Takes this new Plutonium album for example. I've though about Tiamat, I've thought about Immortal, I've though about Ministry. Hell, I've even thought of Triarii, The Kovenant and Limbonic Art. This Swedish band reminds of loads of bands but I can't seem to put a finger on it. I do know that I like this album and maybe, in the end, that's all that matters. Get ready for a strange journey through extreme metal obscurity.
At first, yes, you can easily say that this is a black metal act. That was my first thought too when I listened to opener 'Born Again Misanthrope'. Yet, gradually, I started noting the hypnotic repetitiveness of the music which came in an immersive mid-tempo range. There was something industrial here, but I didn't know exactly what. Then, halfway through 'The Inverted Panopticon Experience', it struck me and I thought 'this is blackened martial industrial'.
The almost ritualistic percussion gave it away. There is loads more than basic black metal here. So I payed closer attention and realized what a nice amalgamation of genres this really is. More blackened songs followed, all very good examples of Plutonium's capabilities, and then there was 'Renuntiationem', a great dark folk anthem which came quite unexpected.
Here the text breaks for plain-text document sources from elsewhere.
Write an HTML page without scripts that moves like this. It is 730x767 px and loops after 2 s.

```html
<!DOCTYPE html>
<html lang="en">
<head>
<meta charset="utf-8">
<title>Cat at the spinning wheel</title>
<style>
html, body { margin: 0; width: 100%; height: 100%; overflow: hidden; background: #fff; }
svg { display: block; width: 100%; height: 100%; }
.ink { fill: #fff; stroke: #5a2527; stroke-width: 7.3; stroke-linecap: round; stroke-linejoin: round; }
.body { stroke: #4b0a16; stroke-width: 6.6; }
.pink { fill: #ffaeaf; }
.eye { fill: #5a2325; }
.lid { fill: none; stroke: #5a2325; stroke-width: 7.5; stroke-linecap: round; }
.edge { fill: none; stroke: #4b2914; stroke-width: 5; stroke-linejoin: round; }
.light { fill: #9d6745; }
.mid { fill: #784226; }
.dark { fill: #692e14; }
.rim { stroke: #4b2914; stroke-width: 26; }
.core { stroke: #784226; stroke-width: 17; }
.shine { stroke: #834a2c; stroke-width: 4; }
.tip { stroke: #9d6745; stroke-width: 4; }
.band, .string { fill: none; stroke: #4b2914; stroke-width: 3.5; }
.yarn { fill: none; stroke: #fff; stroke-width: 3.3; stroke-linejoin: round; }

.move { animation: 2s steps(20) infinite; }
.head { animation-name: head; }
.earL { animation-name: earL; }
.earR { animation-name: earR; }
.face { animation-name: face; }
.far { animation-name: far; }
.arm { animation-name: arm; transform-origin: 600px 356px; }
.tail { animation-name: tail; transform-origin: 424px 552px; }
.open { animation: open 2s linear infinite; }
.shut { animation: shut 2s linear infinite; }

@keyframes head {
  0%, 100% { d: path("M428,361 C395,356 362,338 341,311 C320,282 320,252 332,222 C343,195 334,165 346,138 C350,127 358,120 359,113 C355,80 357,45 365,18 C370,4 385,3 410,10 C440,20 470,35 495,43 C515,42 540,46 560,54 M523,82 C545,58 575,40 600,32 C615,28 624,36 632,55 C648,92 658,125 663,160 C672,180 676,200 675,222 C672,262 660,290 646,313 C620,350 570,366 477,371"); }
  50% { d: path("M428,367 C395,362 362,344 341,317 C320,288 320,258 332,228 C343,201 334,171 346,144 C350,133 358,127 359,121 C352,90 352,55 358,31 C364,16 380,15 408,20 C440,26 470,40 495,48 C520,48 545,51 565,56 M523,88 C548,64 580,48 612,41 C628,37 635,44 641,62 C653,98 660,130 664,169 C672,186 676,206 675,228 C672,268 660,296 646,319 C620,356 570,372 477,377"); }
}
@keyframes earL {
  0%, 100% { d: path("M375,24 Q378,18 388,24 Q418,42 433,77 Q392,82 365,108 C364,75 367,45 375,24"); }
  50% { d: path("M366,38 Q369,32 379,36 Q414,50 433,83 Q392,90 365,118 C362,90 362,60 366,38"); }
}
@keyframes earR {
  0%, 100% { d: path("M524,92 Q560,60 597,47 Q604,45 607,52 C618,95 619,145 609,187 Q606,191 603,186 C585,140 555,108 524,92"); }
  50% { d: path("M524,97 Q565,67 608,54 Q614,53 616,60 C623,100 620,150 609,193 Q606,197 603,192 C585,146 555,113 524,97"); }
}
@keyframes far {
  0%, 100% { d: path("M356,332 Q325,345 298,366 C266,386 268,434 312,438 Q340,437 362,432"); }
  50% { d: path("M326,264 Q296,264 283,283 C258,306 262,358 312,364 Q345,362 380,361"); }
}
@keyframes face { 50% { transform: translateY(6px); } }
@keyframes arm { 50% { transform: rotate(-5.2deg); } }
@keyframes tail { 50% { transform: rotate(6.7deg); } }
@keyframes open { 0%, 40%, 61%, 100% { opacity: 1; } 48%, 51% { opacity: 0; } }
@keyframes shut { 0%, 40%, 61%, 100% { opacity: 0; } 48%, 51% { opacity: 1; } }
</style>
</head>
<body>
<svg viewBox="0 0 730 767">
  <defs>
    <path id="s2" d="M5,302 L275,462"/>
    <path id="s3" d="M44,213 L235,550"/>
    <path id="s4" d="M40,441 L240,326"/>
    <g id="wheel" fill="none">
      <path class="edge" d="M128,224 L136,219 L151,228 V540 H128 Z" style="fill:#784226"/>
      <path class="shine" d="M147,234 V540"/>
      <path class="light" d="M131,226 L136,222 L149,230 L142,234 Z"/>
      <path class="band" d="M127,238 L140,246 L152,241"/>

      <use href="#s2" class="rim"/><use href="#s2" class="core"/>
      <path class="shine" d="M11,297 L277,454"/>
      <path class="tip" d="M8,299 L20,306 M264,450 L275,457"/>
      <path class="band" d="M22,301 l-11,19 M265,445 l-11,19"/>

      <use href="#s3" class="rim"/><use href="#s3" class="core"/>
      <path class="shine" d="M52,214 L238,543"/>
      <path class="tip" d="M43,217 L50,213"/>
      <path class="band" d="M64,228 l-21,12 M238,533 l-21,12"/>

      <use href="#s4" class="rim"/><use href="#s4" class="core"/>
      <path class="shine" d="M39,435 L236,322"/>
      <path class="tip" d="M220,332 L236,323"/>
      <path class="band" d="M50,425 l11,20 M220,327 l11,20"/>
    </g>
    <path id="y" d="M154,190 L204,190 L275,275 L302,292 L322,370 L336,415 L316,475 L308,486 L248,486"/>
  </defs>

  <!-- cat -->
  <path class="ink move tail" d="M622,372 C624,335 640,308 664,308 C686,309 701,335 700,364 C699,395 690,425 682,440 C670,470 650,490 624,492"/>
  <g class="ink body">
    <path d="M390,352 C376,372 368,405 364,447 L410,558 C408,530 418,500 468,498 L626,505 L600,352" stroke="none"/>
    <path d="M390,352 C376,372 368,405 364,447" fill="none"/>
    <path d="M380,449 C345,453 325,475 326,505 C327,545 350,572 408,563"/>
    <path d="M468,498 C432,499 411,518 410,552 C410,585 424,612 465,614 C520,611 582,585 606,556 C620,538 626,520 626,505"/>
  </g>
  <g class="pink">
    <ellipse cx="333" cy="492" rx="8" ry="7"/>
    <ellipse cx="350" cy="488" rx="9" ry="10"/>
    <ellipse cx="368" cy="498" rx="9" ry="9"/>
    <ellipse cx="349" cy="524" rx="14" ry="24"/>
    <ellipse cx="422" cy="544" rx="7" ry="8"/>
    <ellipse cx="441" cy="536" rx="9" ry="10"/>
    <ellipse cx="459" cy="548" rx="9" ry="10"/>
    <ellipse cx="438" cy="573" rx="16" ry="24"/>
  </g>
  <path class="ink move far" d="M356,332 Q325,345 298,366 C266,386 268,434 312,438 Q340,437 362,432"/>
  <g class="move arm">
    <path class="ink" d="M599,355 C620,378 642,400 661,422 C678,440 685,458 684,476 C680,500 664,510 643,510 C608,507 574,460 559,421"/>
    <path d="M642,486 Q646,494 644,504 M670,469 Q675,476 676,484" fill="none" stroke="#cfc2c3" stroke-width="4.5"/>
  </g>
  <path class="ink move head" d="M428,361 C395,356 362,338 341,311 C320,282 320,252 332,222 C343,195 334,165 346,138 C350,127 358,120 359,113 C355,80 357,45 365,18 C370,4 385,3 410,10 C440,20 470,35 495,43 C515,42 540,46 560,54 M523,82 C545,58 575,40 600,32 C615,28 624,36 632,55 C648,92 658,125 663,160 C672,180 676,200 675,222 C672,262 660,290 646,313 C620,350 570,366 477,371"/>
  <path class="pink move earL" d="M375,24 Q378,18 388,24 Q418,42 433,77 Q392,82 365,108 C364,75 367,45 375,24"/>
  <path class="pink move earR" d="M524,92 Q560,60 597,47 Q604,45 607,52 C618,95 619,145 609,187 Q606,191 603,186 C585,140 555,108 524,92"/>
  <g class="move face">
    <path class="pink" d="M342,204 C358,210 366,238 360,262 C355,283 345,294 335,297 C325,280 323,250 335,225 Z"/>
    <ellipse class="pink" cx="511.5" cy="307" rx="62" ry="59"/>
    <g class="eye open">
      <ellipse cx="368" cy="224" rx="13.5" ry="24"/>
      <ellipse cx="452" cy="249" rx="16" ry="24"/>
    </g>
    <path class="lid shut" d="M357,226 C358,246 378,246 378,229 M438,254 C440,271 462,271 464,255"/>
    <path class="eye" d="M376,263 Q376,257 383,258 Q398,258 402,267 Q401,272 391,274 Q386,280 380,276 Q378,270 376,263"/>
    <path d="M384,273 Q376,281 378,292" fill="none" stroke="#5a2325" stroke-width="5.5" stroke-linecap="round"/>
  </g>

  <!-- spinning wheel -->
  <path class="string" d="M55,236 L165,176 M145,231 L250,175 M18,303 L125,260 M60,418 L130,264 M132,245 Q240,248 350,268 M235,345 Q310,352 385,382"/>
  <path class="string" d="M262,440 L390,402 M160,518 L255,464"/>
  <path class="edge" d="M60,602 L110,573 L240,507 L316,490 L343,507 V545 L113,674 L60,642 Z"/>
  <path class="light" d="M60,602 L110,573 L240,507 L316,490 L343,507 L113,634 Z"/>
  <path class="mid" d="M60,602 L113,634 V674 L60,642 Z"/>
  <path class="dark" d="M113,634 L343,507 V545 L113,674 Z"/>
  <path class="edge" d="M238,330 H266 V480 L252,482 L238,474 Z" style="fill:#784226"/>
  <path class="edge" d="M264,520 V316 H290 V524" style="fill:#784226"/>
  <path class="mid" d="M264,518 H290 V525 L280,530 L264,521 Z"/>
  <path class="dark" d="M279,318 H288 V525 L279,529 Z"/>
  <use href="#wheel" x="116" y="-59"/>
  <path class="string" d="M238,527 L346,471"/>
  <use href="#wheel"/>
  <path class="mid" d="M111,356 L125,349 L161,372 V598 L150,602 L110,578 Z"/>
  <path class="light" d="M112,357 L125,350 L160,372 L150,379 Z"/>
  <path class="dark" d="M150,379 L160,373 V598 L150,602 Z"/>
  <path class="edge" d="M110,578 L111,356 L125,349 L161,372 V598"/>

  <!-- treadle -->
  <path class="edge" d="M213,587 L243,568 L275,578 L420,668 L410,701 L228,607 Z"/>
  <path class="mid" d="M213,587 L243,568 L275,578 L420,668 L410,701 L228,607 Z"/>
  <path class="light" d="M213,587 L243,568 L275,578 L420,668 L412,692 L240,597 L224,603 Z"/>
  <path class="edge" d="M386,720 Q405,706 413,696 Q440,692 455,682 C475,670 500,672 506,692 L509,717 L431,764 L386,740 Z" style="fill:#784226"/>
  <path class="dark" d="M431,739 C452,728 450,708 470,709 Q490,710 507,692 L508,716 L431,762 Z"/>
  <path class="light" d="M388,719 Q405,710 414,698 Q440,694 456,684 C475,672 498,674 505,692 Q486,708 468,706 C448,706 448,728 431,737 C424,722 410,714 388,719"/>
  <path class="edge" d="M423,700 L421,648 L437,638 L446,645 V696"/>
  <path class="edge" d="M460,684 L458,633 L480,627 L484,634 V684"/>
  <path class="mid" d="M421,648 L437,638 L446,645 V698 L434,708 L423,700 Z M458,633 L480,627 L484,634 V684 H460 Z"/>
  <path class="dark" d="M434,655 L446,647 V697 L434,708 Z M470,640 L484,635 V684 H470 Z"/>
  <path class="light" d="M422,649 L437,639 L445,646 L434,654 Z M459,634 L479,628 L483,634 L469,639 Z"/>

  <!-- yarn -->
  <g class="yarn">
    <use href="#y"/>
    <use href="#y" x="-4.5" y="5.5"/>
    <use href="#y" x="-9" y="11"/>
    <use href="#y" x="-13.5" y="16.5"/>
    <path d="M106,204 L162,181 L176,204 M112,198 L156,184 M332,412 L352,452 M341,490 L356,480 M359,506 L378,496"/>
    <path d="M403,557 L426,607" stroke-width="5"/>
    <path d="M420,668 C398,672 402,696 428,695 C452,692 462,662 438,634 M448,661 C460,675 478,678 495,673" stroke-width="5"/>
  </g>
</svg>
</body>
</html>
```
This song is clean, acoustic and enhanced with great soundscapes.
Yet, don't underestimate the trance-inducing brutality of songs like 'Casque Strength' or 'Electronic Barbwire Crown Of Thorns', which drives on old school black metal riffs and drums, along with industrial pummeling power. This act certainly can rock and, at times, the earlier mentioned Tiamat reference isn't so far off. If Plutonium wants to make gloomy gothic rock, Plutonium will undoubtedly succeed in it.
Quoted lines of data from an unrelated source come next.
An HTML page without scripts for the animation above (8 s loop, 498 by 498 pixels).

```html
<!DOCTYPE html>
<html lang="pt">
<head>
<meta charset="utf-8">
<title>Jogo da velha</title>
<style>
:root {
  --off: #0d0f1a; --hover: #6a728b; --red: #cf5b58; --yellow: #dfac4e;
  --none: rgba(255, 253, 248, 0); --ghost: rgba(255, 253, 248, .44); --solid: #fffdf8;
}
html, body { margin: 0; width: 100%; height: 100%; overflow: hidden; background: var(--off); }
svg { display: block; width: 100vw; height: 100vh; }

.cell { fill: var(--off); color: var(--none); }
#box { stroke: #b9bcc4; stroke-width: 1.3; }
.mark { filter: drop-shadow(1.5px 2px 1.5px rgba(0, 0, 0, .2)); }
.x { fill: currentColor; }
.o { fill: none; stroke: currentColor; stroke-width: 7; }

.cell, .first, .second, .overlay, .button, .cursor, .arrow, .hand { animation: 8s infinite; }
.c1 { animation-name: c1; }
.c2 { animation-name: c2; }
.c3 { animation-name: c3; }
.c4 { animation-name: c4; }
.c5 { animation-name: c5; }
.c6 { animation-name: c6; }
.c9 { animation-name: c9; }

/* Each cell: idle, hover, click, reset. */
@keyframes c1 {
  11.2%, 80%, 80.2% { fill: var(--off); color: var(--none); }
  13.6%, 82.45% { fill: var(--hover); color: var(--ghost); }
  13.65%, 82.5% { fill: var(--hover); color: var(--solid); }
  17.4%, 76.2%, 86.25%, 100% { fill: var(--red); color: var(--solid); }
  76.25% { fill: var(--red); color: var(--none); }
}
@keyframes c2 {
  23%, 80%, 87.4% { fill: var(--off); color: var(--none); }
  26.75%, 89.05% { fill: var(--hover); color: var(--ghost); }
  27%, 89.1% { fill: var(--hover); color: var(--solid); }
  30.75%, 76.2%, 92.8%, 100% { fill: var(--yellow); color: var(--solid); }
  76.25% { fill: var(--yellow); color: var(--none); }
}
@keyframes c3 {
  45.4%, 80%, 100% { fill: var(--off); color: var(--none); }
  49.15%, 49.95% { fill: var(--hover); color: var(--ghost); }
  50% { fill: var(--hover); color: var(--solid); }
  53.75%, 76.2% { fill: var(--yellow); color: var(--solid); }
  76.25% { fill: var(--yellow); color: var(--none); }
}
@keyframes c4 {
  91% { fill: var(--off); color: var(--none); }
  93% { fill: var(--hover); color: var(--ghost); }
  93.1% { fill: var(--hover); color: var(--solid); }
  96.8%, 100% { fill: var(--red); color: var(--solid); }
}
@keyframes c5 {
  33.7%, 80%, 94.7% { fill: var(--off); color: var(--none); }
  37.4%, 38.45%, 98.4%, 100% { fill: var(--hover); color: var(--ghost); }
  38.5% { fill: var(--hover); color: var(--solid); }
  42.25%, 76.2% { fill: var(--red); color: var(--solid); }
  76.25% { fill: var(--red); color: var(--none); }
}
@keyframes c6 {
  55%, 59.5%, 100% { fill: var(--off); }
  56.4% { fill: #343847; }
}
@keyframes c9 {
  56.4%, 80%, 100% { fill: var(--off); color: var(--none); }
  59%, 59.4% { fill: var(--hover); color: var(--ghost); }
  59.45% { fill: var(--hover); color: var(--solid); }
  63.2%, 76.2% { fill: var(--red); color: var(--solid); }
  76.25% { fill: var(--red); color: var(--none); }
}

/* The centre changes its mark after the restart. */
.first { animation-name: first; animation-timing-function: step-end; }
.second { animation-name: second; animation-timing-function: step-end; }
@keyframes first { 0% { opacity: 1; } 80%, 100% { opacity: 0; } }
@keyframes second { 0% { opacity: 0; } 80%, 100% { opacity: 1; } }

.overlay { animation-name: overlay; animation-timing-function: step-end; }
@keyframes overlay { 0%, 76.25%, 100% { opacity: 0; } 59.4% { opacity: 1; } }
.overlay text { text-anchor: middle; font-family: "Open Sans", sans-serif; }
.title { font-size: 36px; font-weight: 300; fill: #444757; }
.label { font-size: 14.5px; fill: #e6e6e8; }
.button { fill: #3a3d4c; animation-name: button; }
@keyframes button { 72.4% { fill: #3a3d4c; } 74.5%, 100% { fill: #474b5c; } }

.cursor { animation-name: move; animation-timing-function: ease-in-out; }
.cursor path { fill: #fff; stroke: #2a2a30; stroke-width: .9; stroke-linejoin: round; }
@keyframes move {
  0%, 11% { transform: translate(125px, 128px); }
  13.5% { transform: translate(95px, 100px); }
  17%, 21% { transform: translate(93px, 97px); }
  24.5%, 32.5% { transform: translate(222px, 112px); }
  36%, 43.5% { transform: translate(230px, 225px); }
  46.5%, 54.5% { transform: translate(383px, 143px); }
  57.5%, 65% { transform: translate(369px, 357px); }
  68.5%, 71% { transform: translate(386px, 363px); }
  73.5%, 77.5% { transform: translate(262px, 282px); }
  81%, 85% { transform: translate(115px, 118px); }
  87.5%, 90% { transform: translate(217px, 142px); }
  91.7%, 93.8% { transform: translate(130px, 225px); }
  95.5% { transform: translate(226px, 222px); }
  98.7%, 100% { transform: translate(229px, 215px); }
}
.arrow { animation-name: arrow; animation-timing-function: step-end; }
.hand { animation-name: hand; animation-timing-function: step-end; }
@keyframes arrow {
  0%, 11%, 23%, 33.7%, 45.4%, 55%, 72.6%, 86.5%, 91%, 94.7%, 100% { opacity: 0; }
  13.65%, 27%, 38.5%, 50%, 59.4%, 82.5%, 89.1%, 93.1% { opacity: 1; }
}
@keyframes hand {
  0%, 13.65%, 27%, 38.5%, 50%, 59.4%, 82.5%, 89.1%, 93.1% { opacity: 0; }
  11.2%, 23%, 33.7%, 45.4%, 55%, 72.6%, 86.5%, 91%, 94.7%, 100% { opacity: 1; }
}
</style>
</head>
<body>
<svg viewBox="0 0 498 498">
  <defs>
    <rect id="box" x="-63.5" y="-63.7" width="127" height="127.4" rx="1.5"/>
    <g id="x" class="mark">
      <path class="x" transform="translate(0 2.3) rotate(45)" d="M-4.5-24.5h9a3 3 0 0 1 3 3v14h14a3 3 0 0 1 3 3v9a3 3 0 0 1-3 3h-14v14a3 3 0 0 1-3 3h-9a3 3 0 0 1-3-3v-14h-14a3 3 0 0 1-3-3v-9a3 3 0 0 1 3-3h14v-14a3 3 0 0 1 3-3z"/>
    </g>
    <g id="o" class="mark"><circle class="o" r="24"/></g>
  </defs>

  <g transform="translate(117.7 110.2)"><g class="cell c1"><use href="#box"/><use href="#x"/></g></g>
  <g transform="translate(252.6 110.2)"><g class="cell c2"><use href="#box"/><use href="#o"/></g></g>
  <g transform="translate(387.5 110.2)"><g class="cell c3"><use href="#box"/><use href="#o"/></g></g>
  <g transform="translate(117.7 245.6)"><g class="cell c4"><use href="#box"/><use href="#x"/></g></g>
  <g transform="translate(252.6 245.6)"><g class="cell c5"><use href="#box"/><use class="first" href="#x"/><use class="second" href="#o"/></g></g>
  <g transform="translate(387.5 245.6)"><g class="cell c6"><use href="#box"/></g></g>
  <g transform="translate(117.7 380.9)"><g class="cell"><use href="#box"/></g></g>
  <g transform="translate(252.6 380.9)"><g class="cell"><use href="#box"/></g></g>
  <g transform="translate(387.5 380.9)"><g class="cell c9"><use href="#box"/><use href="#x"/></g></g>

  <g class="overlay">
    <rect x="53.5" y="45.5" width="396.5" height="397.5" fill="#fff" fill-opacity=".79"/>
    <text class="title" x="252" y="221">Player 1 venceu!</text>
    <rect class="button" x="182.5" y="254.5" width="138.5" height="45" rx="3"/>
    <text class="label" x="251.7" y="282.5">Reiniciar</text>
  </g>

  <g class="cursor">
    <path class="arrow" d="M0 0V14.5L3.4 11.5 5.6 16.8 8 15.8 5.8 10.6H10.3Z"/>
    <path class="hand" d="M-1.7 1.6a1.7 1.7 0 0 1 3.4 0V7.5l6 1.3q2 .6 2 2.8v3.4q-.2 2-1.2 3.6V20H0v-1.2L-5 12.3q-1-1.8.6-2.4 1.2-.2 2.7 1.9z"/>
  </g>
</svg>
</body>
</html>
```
I'm pleasantly surprised by the album because I got way more than I expected when I first saw the cover. After listening to this album a few times, I can honestly recommend it to anyone who's into black metal and to people who like these widely varied crossover genres. I can now only hope that by reading this review, you'll be as confused as I am when I first listened to 'Born Again Misanthrope'. Confusion is good for you...